Building intelligent browsers
It would be plausible to say that the internet has revolutionised how people and businesses find each other. Before computers, people commenced interaction personally and in business by communicating and sharing knowledge through a dissemination process whereby they exchanged information about each other's goals, resources particulars and history. This gave a clear path to possible further mutually beneficial interaction. People either introduced themselves in gatherings, or there were intermediaries introducing them.

In e-commerce and electronic networking, do we introduce ourselves or do others introduce us? Actually others introduce us. The essential intermediary on the internet is the layer of software technology between individuals seeking to collaborate.

We don't find the web sites and portals, the browser and our computer finds them. One may say that the browser does very little. Once we know the web site we can enter the URL and the browser goes directly. If this is a satisfactory level of work for the browser and we need it to do nothing more, then why don'we call the web service on the phone and talk to somebody directly?

The answer is it would be expensive to occupy people to answer all calls to a web service. It's a do it yourself environment. If so, then why is this layer of technology between the participants being so under utilized? Why does the browser do nothing but locate the site? Could it not save more time if it did a bit more work for us?

B2B networking saves people answering phones to provide services, provides a common notice boards without the need to travel to see them in a public sites, provides quick exchange of text and graphics which is difficult by phone and provides co-ordination without people needing to meet. But why on earth can we not have a browser make better introductions for us? There is a fundamental human need that e-commerce can satisfy that is totally ignored.

The human pattern we are missing is that people store and divulge a lot of information in consummating transactions, but our electronic aid, the web browser, knows almost none of this information. Businesses hold tremendous relevant information that influences transactions and networking, but again the browser, the intermediary, stores almost none of it.

If you sent a human intermediary to introduce you to service providers, would you not expect the intermediary to approach them with your company's relevant goals, resources particulars and history? Wouldn't that need to be accompanied by current actions and co-ordination details?

Having a browser that is separate from one's information system interacting on the web with potential business collaborators seems be an unnecessary obstacle to the expansion of electronic networks.

If every company has to re-enter spares ordering particulars, all its fleet particulars, all the features of its vessels, on every plausible B2B network, does this not constitute a threshold of entry? And all this before savouring any results? If you add to this the even greater threshold of linking to back office workflow procedures, to e-mail and to the clients' working day in general, is this not an absurd level of impedance?

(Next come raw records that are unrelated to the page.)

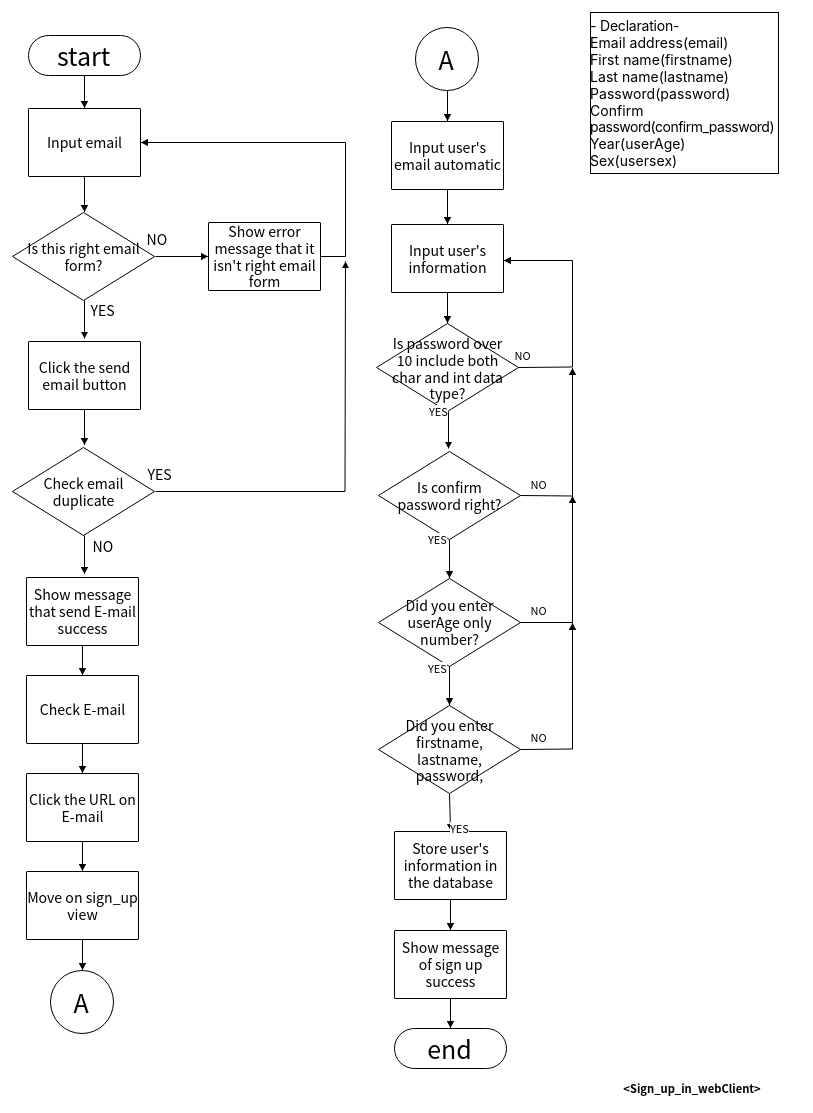
<!DOCTYPE html>
<html lang="en">
<head>
<meta charset="utf-8">
<title>Sign_up_in_webClient</title>
<style>
:root { --ink: #000; --paper: #fff; }
* { box-sizing: border-box; margin: 0; padding: 0; }
html, body { width: 813px; height: 1113px; overflow: hidden; background: var(--paper); }
.flowchart {
  position: relative; width: 813px; height: 1113px; overflow: hidden;
  color: var(--ink);
  font: 14.1px/16.8px "Noto Sans CJK KR", "Noto Sans CJK JP", "Noto Sans", sans-serif;
}
.connectors { position: absolute; left: 0; top: 0; fill: none; stroke: var(--ink); stroke-width: 1; }
.arrows { marker-end: url(#arrowhead); }
.node, .label, .declaration, .caption { position: absolute; left: var(--x); top: var(--y); white-space: nowrap; }
.node { display: flex; align-items: center; justify-content: center; text-align: center; }
.step { width: 113px; height: 69px; border: 1px solid var(--ink); border-radius: 1px; }
.decision { width: 143px; height: 89px; }
.terminal { width: 113px; height: 41px; padding-right: 2px; border: 1px solid var(--ink); border-radius: 21px; font-size: 25px; line-height: 39px; }
.junction { width: 64px; height: 64px; padding-right: 2px; border: 1px solid var(--ink); border-radius: 50%; font-size: 25px; line-height: 40px; }
.small { font-size: 11px; line-height: 12px; background: var(--paper); }
.declaration {
  width: 189px; height: 162px; padding-top: 5px;
  border: 1px solid var(--ink); font: 14px/16.9px Inter, sans-serif;
}
.declaration li { list-style: none; margin-left: -1px; letter-spacing: .05px; }
.declaration .heading { letter-spacing: -.2px; }
.declaration .long { letter-spacing: -.5px; }
.caption { width: 160px; text-align: center; font-size: 11.2px; font-weight: 700; }
</style>
</head>
<body>
<main class="flowchart">
  <svg class="connectors" width="813" height="1113" viewBox="0 0 813 1113" aria-hidden="true">
    <defs>
      <marker id="arrowhead" markerWidth="8" markerHeight="8" refX="7" refY="4" orient="auto" markerUnits="userSpaceOnUse">
        <path d="M0 0.3L7 4L0 7.7Z" fill="#000" stroke="none"/>
      </marker>
      <polygon id="diamond" points="0,44 71,0 142,44 71,88"/>
    </defs>
    <g transform="translate(.5 .5)">
      <g class="decisions">
        <use href="#diamond" x="12" y="212"/>
        <use href="#diamond" x="12" y="447"/>
        <use href="#diamond" x="376" y="323"/>
        <use href="#diamond" x="378" y="451"/>
        <use href="#diamond" x="378" y="578"/>
        <use href="#diamond" x="378" y="705"/>
      </g>
      <g class="arrows">
        <path d="M84 75V107.5"/>
        <path d="M84 176V211.5"/>
        <path d="M84 300V338"/>
        <path d="M84 409V444.5"/>
        <path d="M84 535V573.5"/>
        <path d="M82 645V674.5"/>
        <path d="M82 743V772.5"/>
        <path d="M82 841V870.5"/>
        <path d="M82 939V969.5"/>
        <path d="M155 256H207.5"/>
        <path d="M320 256H345V142H140.5"/>
        <path d="M155 491H344.5L345 261"/>
        <path d="M447 90V120.5"/>
        <path d="M447 189V223.5"/>
        <path d="M447 292V322.5"/>
        <path d="M448 411V448"/>
        <path d="M449 539V577.5"/>
        <path d="M449 666V704.5"/>
        <path d="M449 793L450 830"/>
        <path d="M450 899V929.5"/>
        <path d="M450 998V1027.5"/>
        <path d="M518 367L572 366.5V260H503.5"/>
        <path d="M520 495L572 495.5V367.5"/>
        <path d="M520 622H572V495.5"/>
        <path d="M520 749L572 748.5V622.5"/>
      </g>
    </g>
  </svg>

  <section aria-label="Email check">
    <div class="node terminal" style="--x:28px;--y:35px"><p>start</p></div>
    <div class="node step" style="--x:28px;--y:108px"><p>Input email</p></div>
    <div class="node decision" style="--x:12px;--y:212px"><p>Is this right email<br>form?</p></div>
    <div class="node step" style="--x:208px;--y:222px"><p>Show error<br>message that it<br>isn't right email<br>form</p></div>
    <div class="node step" style="--x:28px;--y:341px"><p>Click the send<br>email button</p></div>
    <div class="node decision" style="--x:12px;--y:447px"><p>Check email<br>duplicate</p></div>
    <div class="node step" style="--x:26px;--y:577px"><p>Show message<br>that send E-mail<br>success</p></div>
    <div class="node step" style="--x:26px;--y:675px"><p>Check E-mail</p></div>
    <div class="node step" style="--x:26px;--y:773px"><p>Click the URL on<br>E-mail</p></div>
    <div class="node step" style="--x:26px;--y:871px"><p>Move on sign_up<br>view</p></div>
    <div class="node junction" style="--x:50px;--y:970px"><p>A</p></div>
    <span class="label" style="--x:146.5px;--y:231px">NO</span>
    <span class="label" style="--x:90.5px;--y:302px">YES</span>
    <span class="label" style="--x:147.5px;--y:466px">YES</span>
    <span class="label" style="--x:92.5px;--y:538px">NO</span>
  </section>

  <section aria-label="User information">
    <div class="node junction" style="--x:415px;--y:27px"><p>A</p></div>
    <div class="node step" style="--x:391px;--y:121px"><p>Input user's<br>email automatic</p></div>
    <div class="node step" style="--x:391px;--y:224px"><p>Input user's<br>information</p></div>
    <div class="node decision" style="--x:376px;--y:324px"><p>Is password over<br>10 include both<br>char and int data<br>type?</p></div>
    <div class="node decision" style="--x:378px;--y:451px"><p>Is confirm<br>password right?</p></div>
    <div class="node decision" style="--x:378px;--y:578px"><p>Did you enter<br>userAge only<br>number?</p></div>
    <div class="node decision" style="--x:378px;--y:706px"><p>Did you enter<br>firstname,<br>lastname,<br>password,</p></div>
    <div class="node step" style="--x:394px;--y:831px"><p>Store user's<br>information in<br>the database</p></div>
    <div class="node step" style="--x:394px;--y:930px"><p>Show message<br>of sign up<br>success</p></div>
    <div class="node terminal" style="--x:394px;--y:1028px"><p>end</p></div>
    <span class="label small" style="--x:429px;--y:405px">YES</span>
    <span class="label small" style="--x:428px;--y:533px">YES</span>
    <span class="label small" style="--x:428px;--y:662px">YES</span>
    <span class="label small" style="--x:450px;--y:822px">YES</span>
    <span class="label small" style="--x:514.5px;--y:349px">NO</span>
    <span class="label small" style="--x:530.5px;--y:478px">NO</span>
    <span class="label small" style="--x:530.5px;--y:604px">NO</span>
    <span class="label small" style="--x:530.5px;--y:731px">NO</span>
  </section>

  <ul class="declaration" style="--x:590px;--y:12px">
    <li class="heading">- Declaration-</li>
    <li>Email address(email)</li>
    <li>First name(firstname)</li>
    <li>Last name(lastname)</li>
    <li>Password(password)</li>
    <li>Confirm<br><span class="long">password(confirm_password)</span></li>
    <li>Year(userAge)</li>
    <li>Sex(usersex)</li>
  </ul>

  <p class="caption" style="--x:612px;--y:1080px">&lt;Sign_up_in_webClient&gt;</p>
</main>
</body>
</html>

Why would a customer find it attractive to get out of his own personal productivity system and into the portal, navigate the layout of the portal and have trouble bringing data back into the company system? Does it make sense that navigation within the portal is outside the users own environment, the environment that the user is accustomed to?

Why not have a personal assistant for each user parked on the web, that the user uses to navigate his in house system and all the portals he or she chooses to interact with, an electronic version of the user on the web. If we expect e-commerce to grow fast the browser needs an image of the user and his or her company wherever it goes.

An electronic assistant also eliminates the need to disturb the client when the client can be approached in the context of her next area of attention. Why be isolated from what the customer is doing and why disturb the customer with untimely communications and intrusions? It makes networking infinitely easier to get off the ground by linking people's actions, not their e-mail addresses.